Without unions there would be no middle class. I want you to remember that as we discuss just what is “right to work” legislation. Don’t let the name fool you. It does NOT mean that you have a right to any particular job, or that you can sue your employer just for being fired (whether you deserved it or not). What it really refers to is your right to work at a place without being forced to join a union. Before going into more detail about the concept, here’s a brief (less than 2 minutes) video on the history of unions. For a timeline of major events in union history, see here.
The year 1947 saw one of the most significant changes to union and labor law. Prior to that year, if you wanted to work at a place where the employees belonged to a union, you could be required to join that union and pay dues to it. (And that union could spend those dues on many things with which you may not have agreed.) There were exceptions, such as certain federal jobs (ironically), but closed shops were not unusual. You had to join the union and pay its dues to work there, and if you were no longer in the union (for whatever reason) you could be fired. In the 1947, the very pro-business 80th Congress, when both Houses were controlled by the Republican Party, passed the Labor Management Relations Act (nicknamed the Taft-Hartley Act) over President Harry Truman’s veto. For a “Do Nothing Congress”, they sure did a doozy with that one. They were a very anti-union Congress, and we should be grateful they didn’t pass more legislation.
You often hear that unionized places force people to join the union, but that’s not true (thanks to the Taft-Hartley Act.) State right to work laws force all unionized shops to become “open shops,” meaning employees cannot be forced to join a union. They also have the right to enjoy all the benefits that union workers enjoy. The union might fight for better working conditions for you and your fellow employees (it isn’t always about more pay), but whether or not you join the union you can, by law, enjoy whatever benefits the union wins. If they want, non-union workers can ask the union for help in dealing with their employer, and while they don’t have to pay union dues, they do have to compensate the union for acting on their behalf. But other than that, you can work at any non-federal place that has a union without being forced to join the union.
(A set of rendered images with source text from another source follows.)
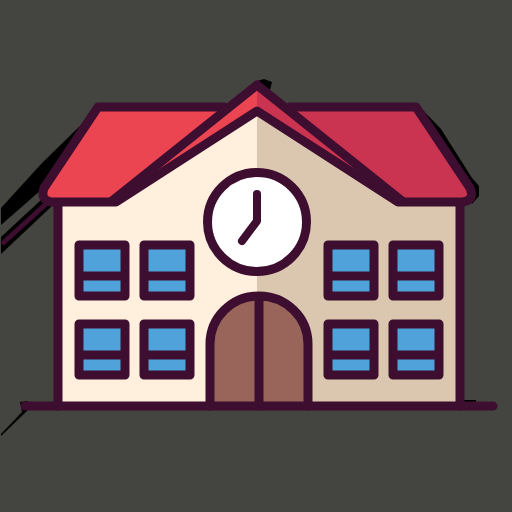
<!DOCTYPE html>
<html lang="en">
<head>
<meta charset="utf-8">
<title>School building</title>
<style>
:root {
  --ground: #444440;
  --outline: #3d0e2f;
  --shadow: #000;
  --wall-light: #ffefdc;
  --wall-shade: #dbc7af;
  --roof-light: #eb4552;
  --roof-shade: #cb3450;
  --glass: #50a2db;
  --door: #99655a;
  --clock: #fff;
}
html, body { margin: 0; height: 100%; overflow: hidden; background: var(--ground); }
svg { display: block; width: 512px; height: 512px; }
.line { fill: none; stroke: var(--outline); stroke-width: 9; stroke-linecap: round; stroke-linejoin: round; }
.shadow { fill: var(--shadow); }
.wall-light { fill: var(--wall-light); }
.wall-shade { fill: var(--wall-shade); }
.roof-light { fill: var(--roof-light); }
.roof-shade { fill: var(--roof-shade); }
.glass { fill: var(--glass); }
.door { fill: var(--door); }
.clock { fill: var(--clock); }
</style>
</head>
<body>
<svg viewBox="0 0 512 512" role="img" aria-label="School building with a red roof and a clock">
  <defs>
    <g id="window">
      <rect class="glass" x="4" y="4" width="46" height="51"/>
      <path class="line" d="M4 4H50V55H4ZM4 35H50"/>
    </g>
    <g id="window-row">
      <use href="#window" x="75"/>
      <use href="#window" x="140"/>
      <use href="#window" x="324"/>
      <use href="#window" x="389"/>
    </g>
  </defs>

  <g id="cast-shadow">
    <path class="shadow" d="M84 122 42 163 1 208V225L41 190Z"/>
    <path class="shadow" d="M1 237 42 199 52 206 1 254Z"/>
    <path d="M2 244 46 204" fill="none" stroke="var(--outline)" stroke-width="5"/>
    <path class="shadow" d="M20 402 28 401V410L1 436V434L22 412Z"/>
    <path class="shadow" d="M417 104 441 129 472 178 479 186V196L472 204 460 190ZM254 82 264 79 272 82 270 90ZM462 400H476V406H462Z"/>
  </g>

  <g id="walls">
    <path class="wall-light" d="M58 201H112L257 106V406H58Z"/>
    <path class="wall-shade" d="M257 106 402 201H460V406H257Z"/>
    <path class="line" d="M58 202V406M460 202V406"/>
  </g>

  <g id="roof">
    <path class="roof-light" d="M98 107H224L257 85V111L116 202H51Q39 199 44 189Z"/>
    <path class="roof-shade" d="M257 85 290 107H416L470 189Q475 199 463 202H398L257 111Z"/>
    <path class="line" d="M224 107H98L44 188Q40 200 51 202H116L257 111 398 202H463Q475 200 470 188L416 107H290"/>
    <path class="line" d="M112 201 257 85 402 201"/>
  </g>

  <g id="clock">
    <circle class="clock" cx="257" cy="222" r="49"/>
    <circle class="line" cx="257" cy="222" r="49.5"/>
    <path class="line" style="stroke-width:8" d="M257 194V221L242 241"/>
  </g>

  <g id="windows">
    <use href="#window-row" y="241"/>
    <use href="#window-row" y="320"/>
  </g>

  <g id="door">
    <path class="door" d="M210 406V343A47.5 47 0 0 1 308 343V406Z"/>
    <path class="line" d="M210 406V344A49 48 0 0 1 308 344V406M259 297V406"/>
  </g>

  <path id="ground-line" class="line" d="M25 406H493"/>
</svg>
</body>
</html>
Now, you’re going to hear a lot of Republicans (like Michigan Governor Rick Snyder) say that right to work laws benefit workers and lead to more pay. Don’t believe it for a second. As union membership declines, so does middle class income. Without unions there would be no middle class.
As of this writing, the following 23 states have some form of right to work laws: Alabama, Arizona, Arkansas, Florida, Georgia, Idaho, Iowa, Kansas, Louisiana, Michigan(!), Mississippi, Nebraska, Nevada, North Carolina, North Dakota, Oklahoma, South Carolina, South Dakota, Tennessee, Texas, Utah, Virginia, Wyoming. The latest addition to that list is Michigan. Nobody campaigned on busting unions in Michigan, even the governor. Why not? Because if they did, they would have lost control of the state government. (You can also thank some heavily gerrymandered districts for that. More people voted for Democrats than for Republicans, but because of gerrymandered districts, more Republicans were sent to the next Congress than Democrats.)
Ask any union member about right to work laws and they’ll tell you they should be called “Right to Work For Less” laws, because that is the ultimate effect of those laws. When workers enjoy the right to bargain collectively, everybody benefits, including the business owners. Again, it isn’t just about fair pay though that is often at issue, it’s about all working conditions. Unions, by fighting for higher standards for workers, businesses, families, the environment, and public health and safety, have helped to build the middle class and make sure the economy works for everyone. Are you eligible for overtime pay for working more than 40 hours? You can thank unions for that. Do you get paid sick days? Thank unions again. Is your work place safe? It probably wouldn’t be without unions.
Interestingly enough, both sides see this as a “Freedom of Assembly” issue. The pro-union side sees it as the right to assemble with those with whom you do want to assemble, and the anti-union side sees it as the right to not have to assemble with those with whom you don’t want to assemble. In other words, the pro-union side sees it as the freedom of assembly, and the anti-union side sees it as the freedom from assembly.
Without unions, if you weren’t a member of the very, very wealthy elite (and if you’re reading this blog, you probably aren’t, but I thank you for being here), then you would be among the very poor. It would just be the very few rich and the very many poor. If Republicans had their way, there would be no unions at all. The only way to stop them is to vote them out of office. But that will be difficult because they’ve done their best to rig the elections so that fewer people can vote who would vote against them. It is a strategy without honor, but so is the Republican Party. While the year 2020 is a long way off, it will be a very, very, very important year for elections. That is the year the next census is conducted, and as a result of that census, voting districts will be redrawn. If Republicans manage to win more seats around the country (and I’m not just talking about Congress, I’m talking about state legislatures, too), they will put the final nails in the coffin of Democracy. They will rig any and all elections so that they can never be voted out of power. We cannot let that happen, and we don’t have to wait until then. Start voting them out of office now. Make sure you are registered to vote and VOTE! And whatever you do, do not vote for Republicans. They lie. All the time.
[This post originally appeared on Pick Wayne’s Brain and has been slightly modified.]